There are over 700,000 students in Alberta’s K– 12 schools – and their current energy literacy is alarmingly low. It is essential that they understand the fascinating science – and social science – surrounding current and future energy development and use in this province. The current conversation is positional and often not constructive. How can we help to depolarize the energy conversation, given its importance to our future?
This initiative leverages the EFL’s collective network, knowledge, and credibility to provide recommendations for energy literacy for Alberta’s K – 12 curriculum, building off the work of the Alberta Council for Environmental Education’s (ACEE) Curriculum for a Sustainable Future and “What should Alberta students learn about Energy?”.

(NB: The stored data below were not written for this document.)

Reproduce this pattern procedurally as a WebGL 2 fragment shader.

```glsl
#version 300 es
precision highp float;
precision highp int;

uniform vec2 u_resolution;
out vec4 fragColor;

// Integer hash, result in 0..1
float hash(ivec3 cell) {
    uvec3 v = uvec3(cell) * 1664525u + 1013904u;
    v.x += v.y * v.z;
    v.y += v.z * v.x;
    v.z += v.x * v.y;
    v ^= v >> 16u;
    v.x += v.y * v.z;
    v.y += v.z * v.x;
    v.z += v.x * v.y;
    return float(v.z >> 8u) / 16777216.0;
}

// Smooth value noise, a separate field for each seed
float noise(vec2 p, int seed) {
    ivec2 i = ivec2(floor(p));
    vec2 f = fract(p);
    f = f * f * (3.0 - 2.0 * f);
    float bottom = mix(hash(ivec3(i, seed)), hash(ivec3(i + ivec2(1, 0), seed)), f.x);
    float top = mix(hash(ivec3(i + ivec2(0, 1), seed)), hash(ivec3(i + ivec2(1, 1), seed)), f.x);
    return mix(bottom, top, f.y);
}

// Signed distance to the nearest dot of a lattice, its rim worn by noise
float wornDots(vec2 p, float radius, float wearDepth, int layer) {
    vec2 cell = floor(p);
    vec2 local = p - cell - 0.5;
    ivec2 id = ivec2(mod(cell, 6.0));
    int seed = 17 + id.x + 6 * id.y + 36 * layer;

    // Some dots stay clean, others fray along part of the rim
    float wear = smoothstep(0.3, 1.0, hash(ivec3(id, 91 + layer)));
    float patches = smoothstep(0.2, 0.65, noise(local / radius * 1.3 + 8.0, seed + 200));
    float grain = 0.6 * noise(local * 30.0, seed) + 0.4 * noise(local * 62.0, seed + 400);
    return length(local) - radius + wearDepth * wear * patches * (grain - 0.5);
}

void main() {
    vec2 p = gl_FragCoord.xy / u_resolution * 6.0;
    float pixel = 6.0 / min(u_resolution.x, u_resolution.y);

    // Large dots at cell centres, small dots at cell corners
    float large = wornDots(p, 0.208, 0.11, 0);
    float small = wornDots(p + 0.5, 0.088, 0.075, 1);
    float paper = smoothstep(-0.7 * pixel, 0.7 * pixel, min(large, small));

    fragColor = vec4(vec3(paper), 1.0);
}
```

ACEE has found some truly remarkable evidence on how to best engage students in learning about – and acting on – climate, through the polling of 500 Alberta youth, and conducting focus groups with over 170 Alberta students. The initiative will communicate ongoing findings to teachers and key decision-makers to advocate for the need to have more climate, energy, and environmental education in Alberta classrooms.

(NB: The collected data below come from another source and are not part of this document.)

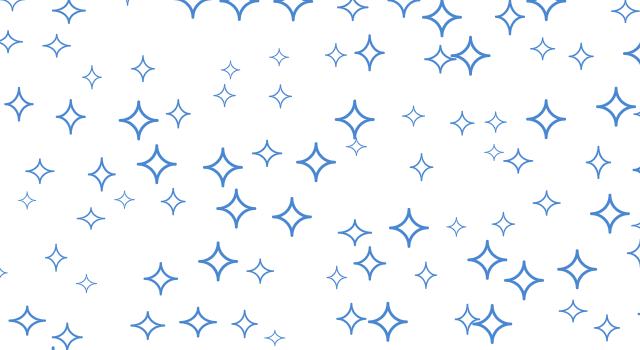
This pattern is drawn by a Shadertoy shader. Its source:

```glsl
// Scattered four-pointed sparkles drawn as blue outlines on white.
// A staggered, jittered grid places them; each outline is four concave
// elliptical arcs, mirrored into one quadrant and stroked by distance.

vec4 hash42(vec2 p) {
    vec4 h = fract(p.xyxy * vec4(0.1031, 0.1030, 0.0973, 0.1099));
    h += dot(h, h.wzxy + 33.33);
    return fract((h.xxyz + h.yzzw) * h.zywx);
}

// Distance to the centre line of a sparkle with the given half extents
float sparkleOutline(vec2 p, vec2 extent) {
    p = abs(p);
    vec2 q = p / extent;
    if (q.x > 1.0 || q.y > 1.0)   // past the tips: round caps
        return min(length(p - vec2(extent.x, 0.0)), length(p - vec2(0.0, extent.y)));
    vec2 toCorner = q - 1.0;
    float r = max(length(toCorner), 1e-4);
    return abs(r - 1.0) / length(toCorner / (r * extent));
}

void mainImage(out vec4 fragColor, in vec2 fragCoord) {
    const float ROWS = 6.6;
    float pixel = ROWS / iResolution.y;
    vec2 p = fragCoord * pixel;
    float ink = 0.0;

    for (int j = -1; j <= 1; j++) {
        float row = floor(p.y) + float(j);
        float shift = 0.5 * mod(row, 2.0);   // stagger alternate rows
        for (int i = -1; i <= 1; i++) {
            vec2 cell = vec2(floor(p.x - shift) + float(i), row);
            vec4 rnd = hash42(cell + 17.0);
            vec4 form = hash42(cell + 71.0);

            // A few large regular sparkles, the rest smaller and stretched
            bool large = rnd.z < 0.19;
            float size = large ? 0.35 : mix(0.15, 0.30, pow(rnd.w, 0.8));
            float stretch = large ? 1.0 : exp2((form.x - 0.5) * 0.42);
            vec2 extent = size * vec2(stretch, 1.0 / stretch);

            vec2 center = cell + vec2(shift, 0.0) + 0.5
                        + (rnd.xy * 2.0 - 1.0) * (0.58 - size);
            float halfStroke = size * mix(0.055, 0.077, smoothstep(0.15, 0.33, size));
            float d = sparkleOutline(p - center, extent) - halfStroke;
            ink = max(ink, clamp(0.5 - d / pixel, 0.0, 1.0));
        }
    }

    vec3 blue = vec3(0.29, 0.53, 0.82);
    fragColor = vec4(mix(vec3(1.0), blue, ink), 1.0);
}
```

Over the next 3.5 years of its tenure, the new government, through Alberta Education, is poised to deliver new curriculum in ALL core subject areas, from Kindergarten through Grade 12 – and Education Minister Adriana LaGrange has already invited ACEE to work with her staff on this file. We’ll use the following approaches to show curriculum designers how they can create responsible energy citizens and the human capital we’ll need through including key energy, environmental, and climate concepts in new curriculum:
Through this initiative, a group of Lab Fellows will engage with the education community –
including curriculum developers – to…
- Identify the key competencies of energy and environmentally literate students – and translate that into the ‘learning outcomes’ that curriculum designers use. Our focusing question: What should Alberta students learn in order to increase their energy and environmental literacy?’
- Prototype simulation activities to more deeply engage students, helping students think critically and better understand the issues and trade-offs that arise from key energy, environmental, and societal questions. This is the all-important ‘proof of concept’ that helps assure curriculum developers that kids can learn this stuff in classrooms
- Connect classrooms to energy, environment, and climate professionals
- Showcase exciting energy innovations (some of them created by the EFL) to teachers and students, continuing the work we began in May 2019 at the Recharge conference, where we connected teachers to EFL fellows
- Support and invest in teacher professional learning to galvanize this process